Yeti Airlines said the plane’s cockpit voice recorder would be analyzed on site, but the flight data recorder would be sent to France. Both were picked up on Monday.
Hundreds of rescue workers searched the slope where the plane crashed before confirming the deaths.
Local television showed thick black smoke billowing from the crash site as rescue workers and crowds gathered around the wreckage of the plane on Sunday.
Co-pilot Anju Khatiwada, 44, who was trained in the US, had logged more than 6,400 flight hours and had previously flown the popular tourist route from the capital, Kathmandu, to the country’s second largest city, Pokhara
The plane pitched sideways as it attempted to land near the airport on Sunday
Local television showed rescuers scrambling around broken parts of the plane. Part of the ground near the crash site was scorched and flames could be seen.

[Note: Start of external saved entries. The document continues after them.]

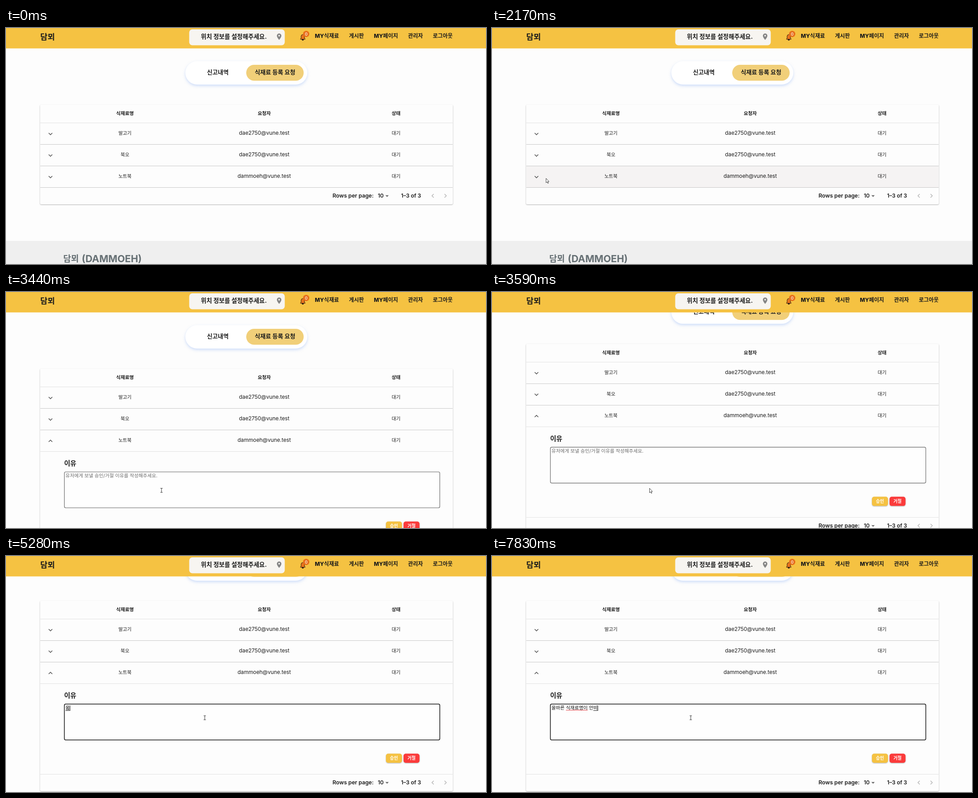
These frames come from a looping animation (1065x526 px, 8 s). An HTML page:

```html
<!DOCTYPE html>
<html lang="ko">
<head>
<meta charset="utf-8">
<title>식재료 등록 요청</title>
<style>
html, body { margin: 0; width: 100%; height: 100%; overflow: hidden; background: #fdfdfd; }
svg { display: block; width: 1065px; height: 526px; font-family: Inter, 'Noto Sans CJK KR', 'Noto Sans CJK', sans-serif; }
text { white-space: pre; }
.line { stroke: #000; stroke-opacity: .11; }
.tabs { filter: drop-shadow(0 3px 3px rgba(160, 190, 245, .5)); }
.paper { filter: drop-shadow(0 1px 1px rgba(0, 0, 0, .3)); }
.button { filter: drop-shadow(0 1px 1px rgba(0, 0, 0, .3)); }
</style>
</head>
<body>
<svg viewBox="0 0 1065 526">
  <defs><clipPath id="panelClip"><rect id="panelWindow" x="70" y="356" width="930" height="0"/></clipPath></defs>
  <rect width="1065" height="526" fill="#fdfdfd"/>
  <g id="page">
    <rect class="tabs" x="398" y="74" width="270.5" height="52" rx="26" fill="#fff"/>
    <rect x="533" y="82" width="127.5" height="35.5" rx="17.7" fill="#f1cf79"/>
    <rect id="paper" class="paper" x="75.5" y="171" width="916" height="222" rx="3" fill="#fdfdfd"/>
    <rect id="hover" x="76" width="915" height="47" fill="#f5f3f3"/>
    <g id="table" fill="none">
      <path class="line" d="M76 211.5H991M76 259.5H991M76 307.5H991M76 355.5H991"/>
      <path class="line" d="M76 259.5H991M76 307.5H991"/>
    </g>
    <g clip-path="url(#panelClip)">
      <g id="panel">
        <rect id="field" x="129.5" y="401" width="833" height="80" rx="3" fill="#fefefe"/>
        <rect class="button" x="843" y="511.5" width="35.5" height="20.5" rx="5" fill="#f5c242"/>
        <rect class="button" x="882" y="511.5" width="35.5" height="20.5" rx="5" fill="#fb3b3b"/>
        <path id="spelling" stroke="#e0393e"/>
        <path id="composing" stroke="#222"/>
        <path id="caret" stroke="#000"/>
      </g>
    </g>
    <g id="below">
      <path class="line" d="M76 355.5H991"/>
      <path d="M841.8 372.8h7.4l-3.7 3.7z" fill="#666"/>
      <path d="M949 370l-4 4 4 4M973 370l4 4-4 4" fill="none" stroke="#adadad" stroke-width="1.3"/>
      <rect y="474.5" width="1065" height="300" fill="#efefef"/>
    </g>
  </g>
  <g id="header">
    <rect width="1065" height="45.5" fill="#f5c242"/>
    <rect x="406.5" y="3" width="212" height="35.5" rx="7" fill="#f7f5f1"/>
    <path d="M606 26.5C603.5 23.2 601 20.300 601 17.200a5 5 0 0 1 10 0C611 20.300 608.5 23.200 606 26.500zM606 15.300a1.800 1.800 0 1 0 .01 0z" fill="#858585" fill-rule="evenodd"/>
    <g stroke="#2a1a10" stroke-linejoin="round">
      <path d="M656.500 25.500a2 2 0 0 0 4 0z" fill="#2a1a10"/>
      <path d="M653 25l1.800-2.600v-4a3.700 3.700 0 0 1 7.400 0v4L664 25z" fill="#ea741c"/>
    </g>
    <circle cx="666" cy="13.300" r="7" fill="#e8701c"/>
  </g>
  <path id="arrow" d="M0 0V10L2.300 7.900 3.900 11.300 5.300 10.700 3.800 7.300H6.600z" fill="#fff" stroke="#333" stroke-width=".9"/>
  <path id="beam" d="M-2.500 -4.500H2.500M0 -4.500V4.500M-2.500 4.500H2.500" fill="none" stroke="#333"/>
</svg>
<script>
const $ = id => document.getElementById(id);
const LOOP = 8000, PANEL = 202, OPEN_AT = 2670, FOCUS_AT = 4190;
const INK = '#1b1b1b';

function add(parent, tag, attrs, content = '') {
  const node = document.createElementNS('http://www.w3.org/2000/svg', tag);
  for (const key in attrs) node.setAttribute(key, attrs[key]);
  node.textContent = content;
  return $(parent).appendChild(node);
}

// Places text by its vertical centre.
function label(parent, x, y, content, size, weight = 400, anchor = 'middle', fill = INK) {
  return add(parent, 'text', {
    x, y: y + size * .37, 'font-size': size, 'font-weight': weight, 'text-anchor': anchor, fill
  }, content);
}

label('header', 76, 19, '담뫼', 17.6, 900, 'start');
label('header', 505.5, 19, '위치 정보를 설정해주세요.', 13.4, 700);
label('header', 666.2, 13.4, '0', 9, 500, 'middle', '#fff');
[[712, 'MY식재료'], [777.5, '게시판'], [843, 'MY페이지'], [908.5, '관리자'], [969, '로그아웃']]
  .forEach(([x, name]) => label('header', x, 18, name, 12, 800));

label('page', 470, 98.5, '신고내역', 13, 700);
label('page', 597, 98.5, '식재료 등록 요청', 13, 700);

const columns = [264, 573, 865.5];
['식재료명', '요청자', '상태'].forEach((name, i) => label('table', columns[i], 190.5, name, 10.6, 700));
const rows = [['말고기', 'dae2750@vune.test'], ['북오', 'dae2750@vune.test'], ['노트북', 'dammoeh@vune.test']];
const chevrons = rows.map(([item, user], i) => {
  const y = 234 + i * 48;
  label('table', columns[0], y, item, 10.6);
  label('table', columns[1], y, user, 11.8);
  label('table', columns[2], y, '대기', 10.6);
  return add('table', 'path', { stroke: '#4c4c4c', 'stroke-width': 1.4 });
});

function drawChevron(i, up) {
  const y = 236 + i * 48, d = up ? -2 : 2;
  chevrons[i].setAttribute('d', `M94.700 ${y - d}L98.700 ${y + d} 102.700 ${y - d}`);
}

label('panel', 129, 382, '이유', 14.7, 700, 'start');
label('panel', 860.7, 521.2, '승인', 9.8, 700, 'middle', '#fff');
label('panel', 899.700, 521.2, '거절', 9.8, 700, 'middle', '#fff');
const hint = label('panel', 132, 409, '유저에게 보낼 승인/거절 이유를 작성해주세요.', 10.6, 400, 'start', '#6c6c6c');
const typed = label('panel', 132, 409, '', 10.5, 400, 'start', '#111');

label('below', 724.5, 373.5, 'Rows per page:', 12.2, 600, 'start');
label('below', 825, 373.5, '10', 12, 600, 'start');
label('below', 876.5, 373.5, '1–3 of 3', 12, 600, 'start');
label('below', 127, 514, '담뫼', 18.8, 700, 'start', '#667074');
label('below', 168, 514, '(DAMMOEH)', 21.6, 700, 'start', '#667074');

const pointerPath = [
  [540, 345, 522], [940, 263, 376], [1300, 130, 327], [1500, 87, 292], [1700, 108, 264], [1850, 110, 264],
  [2170, 120, 335], [2620, 98, 332], [2900, 98, 332], [3440, 345, 442], [3590, 349.500, 437.500],
  [3700, 352, 432], [4150, 441, 360.500]
];
const scrollPath = [[3470, 0], [3590, 55], [3700, 71]];
const typing = [
  [4920, 'ㅇ'], [4970, '오'], [5070, '올'], [5280, '옯'], [5330, '올바'], [5480, '올발'], [5530, '올바르'],
  [5630, '올바른'], [5680, '올바른 '], [6040, '올바른 식'], [6140, '올바른 식재'], [6290, '올바른 식잴'],
  [6440, '올바른 식재료'], [6590, '올바른 식재룜'], [6760, '올바른 식재료며'], [6860, '올바른 식재료명'],
  [7010, '올바른 식재료명ㅇ'], [7110, '올바른 식재료명이'], [7210, '올바른 식재료명이 '],
  [7330, '올바른 식재료명이 ㅇ'], [7430, '올바른 식재료명이 아'], [7530, '올바른 식재료명이 안'],
  [7630, '올바른 식재료명이 안ㅂ'], [7830, '올바른 식재료명이 안비']
];

function along(path, t) {
  const next = path.findIndex(point => point[0] > t);
  if (next === 0) return path[0].slice(1);
  if (next < 0) return path[path.length - 1].slice(1);
  const a = path[next - 1], b = path[next], p = (t - a[0]) / (b[0] - a[0]);
  return a.slice(1).map((v, i) => v + (b[i + 1] - v) * p);
}

const show = (node, visible) => node.setAttribute('visibility', visible ? 'inherit' : 'hidden');
const move = (node, x, y) => node.setAttribute('transform', `translate(${x} ${y})`);
const widthOf = count => count ? typed.getSubStringLength(0, count) : 0;

function drawField(t) {
  const focused = t >= FOCUS_AT;
  $('field').setAttribute('stroke', focused ? '#111' : '#606060');
  $('field').setAttribute('stroke-width', focused ? 1.5 : 1.1);

  const step = typing.filter(([at]) => at <= t).pop();
  const value = step ? step[1] : '';
  if (typed.textContent !== value) typed.textContent = value;
  show(hint, !value);

  const length = value.length, end = 132 + widthOf(length);
  show($('caret'), value || (focused && t < 4670));
  $('caret').setAttribute('d', `M${end + .3} 404V416`);
  show($('composing'), value && !value.endsWith(' '));
  $('composing').setAttribute('d', `M${132 + widthOf(Math.max(0, length - 1))} 415.500H${end}`);
  const checked = length > 9;
  show($('spelling'), checked);
  if (checked) $('spelling').setAttribute('d', `M${132 + widthOf(4)} 414.500H${132 + widthOf(9)}`);
}

function draw(t) {
  const p = Math.min(1, Math.max(0, (t - OPEN_AT) / 280));
  const height = PANEL * p * p * (3 - 2 * p);
  const [scroll] = along(scrollPath, t);
  move($('page'), 0, -scroll);
  move($('below'), 0, height);
  $('paper').setAttribute('height', 222 + height);
  $('panelWindow').setAttribute('height', height);
  rows.forEach((_, i) => drawChevron(i, i === 2 && t >= OPEN_AT));
  drawField(t);

  const [x, y] = along(pointerPath, t);
  const pageY = y + scroll, present = t >= 540;
  const row = Math.floor((pageY - 212) / 48);
  show($('hover'), present && row >= 0 && row < 3);
  $('hover').setAttribute('y', 212 + row * 48);
  const overField = height > 190 && x > 129 && x < 963 && pageY > 401 && pageY < 481;
  for (const id of ['arrow', 'beam']) {
    move($(id), x, y);
    show($(id), present && (id === 'beam') === overField);
  }
}

const start = performance.now();
function tick() {
  draw((performance.now() - start) % LOOP);
  requestAnimationFrame(tick);
}
tick();
</script>
</body>
</html>
```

“The plane is on fire,” Police Officer Ajay KC said earlier this week, adding that rescue workers were struggling to reach the site in a ravine between two hills near the tourist town’s airport.
The plane made contact with the airport from Seti Gorge at 10:50 a.m. local time, the aviation authority said in a statement. “Then it crashed.”
“Half of the plane is on a hill,” said Arun Tamu, a local resident who told Portal he reached the site minutes after the plane crashed. “The other half fell into the gorge of the Seti River.”
Khum Bahadur Chhetri said he watched the plane approach from the roof of his house.
“I saw the plane shaking, moving left and right, and then suddenly its nose dived and it fell into the ravine,” Chhetri told Portal.
Mourning relatives (pictured) of victims of Sunday’s plane crash grew impatient on Wednesday as they waited for authorities to perform the autopsy
“It’s been four days but no one is listening to us,” Madan Kumar Jaiswal said while waiting outside Tribhuvan University’s Institute of Medicine on Wednesday (pictured: rescuers carry a victim away from the crash site).
Prime Minister Pushpa Kamal Dahal Prachanda met with bereaved families on Thursday and asked hospital authorities to expedite the remaining autopsies of some victims so their bodies can be returned to their families.
Authorities said it took time to identify several badly burned bodies.
Mourning relatives of victims of Sunday’s plane crash grew impatient on Wednesday as they waited for authorities to perform the autopsy.
“It’s been four days but no one is listening to us,” Madan Kumar Jaiswal said while waiting outside Tribhuvan University’s Institute of Medicine on Wednesday.
He said he wants the autopsy to be done quickly so families can receive the bodies of their loved ones.
“They say they’re going to do a DNA test. My daughter is dead,” said Ashok Rayamagi, father of another victim.
The twin-engine ATR 72-500 plane was flying from the capital Kathmandu to Pokhara, 125 miles west, when it crashed into a ravine on approach to the airport. The crash site is about a mile from the runway at an altitude of about 2,700 feet.
The crash is Nepal’s deadliest since 1992, when a Pakistan International Airlines plane crashed into a hill while attempting to land in Kathmandu, killing all 167 people on board. According to the Safety Matters Foundation, there have been 42 fatal plane crashes in Nepal since 1946.
A 2019 safety report by the Civil Aviation Authority of Nepal said the country’s “hostile topography” and “varied weather patterns” were the top threats to flights in the country.
The European Union has banned airlines from Nepal from flying to the 27-nation bloc since 2013, citing weak safety standards. In 2017, the International Civil Aviation Organization cited improvements in Nepal’s aviation sector, but the EU continues to call for administrative reforms.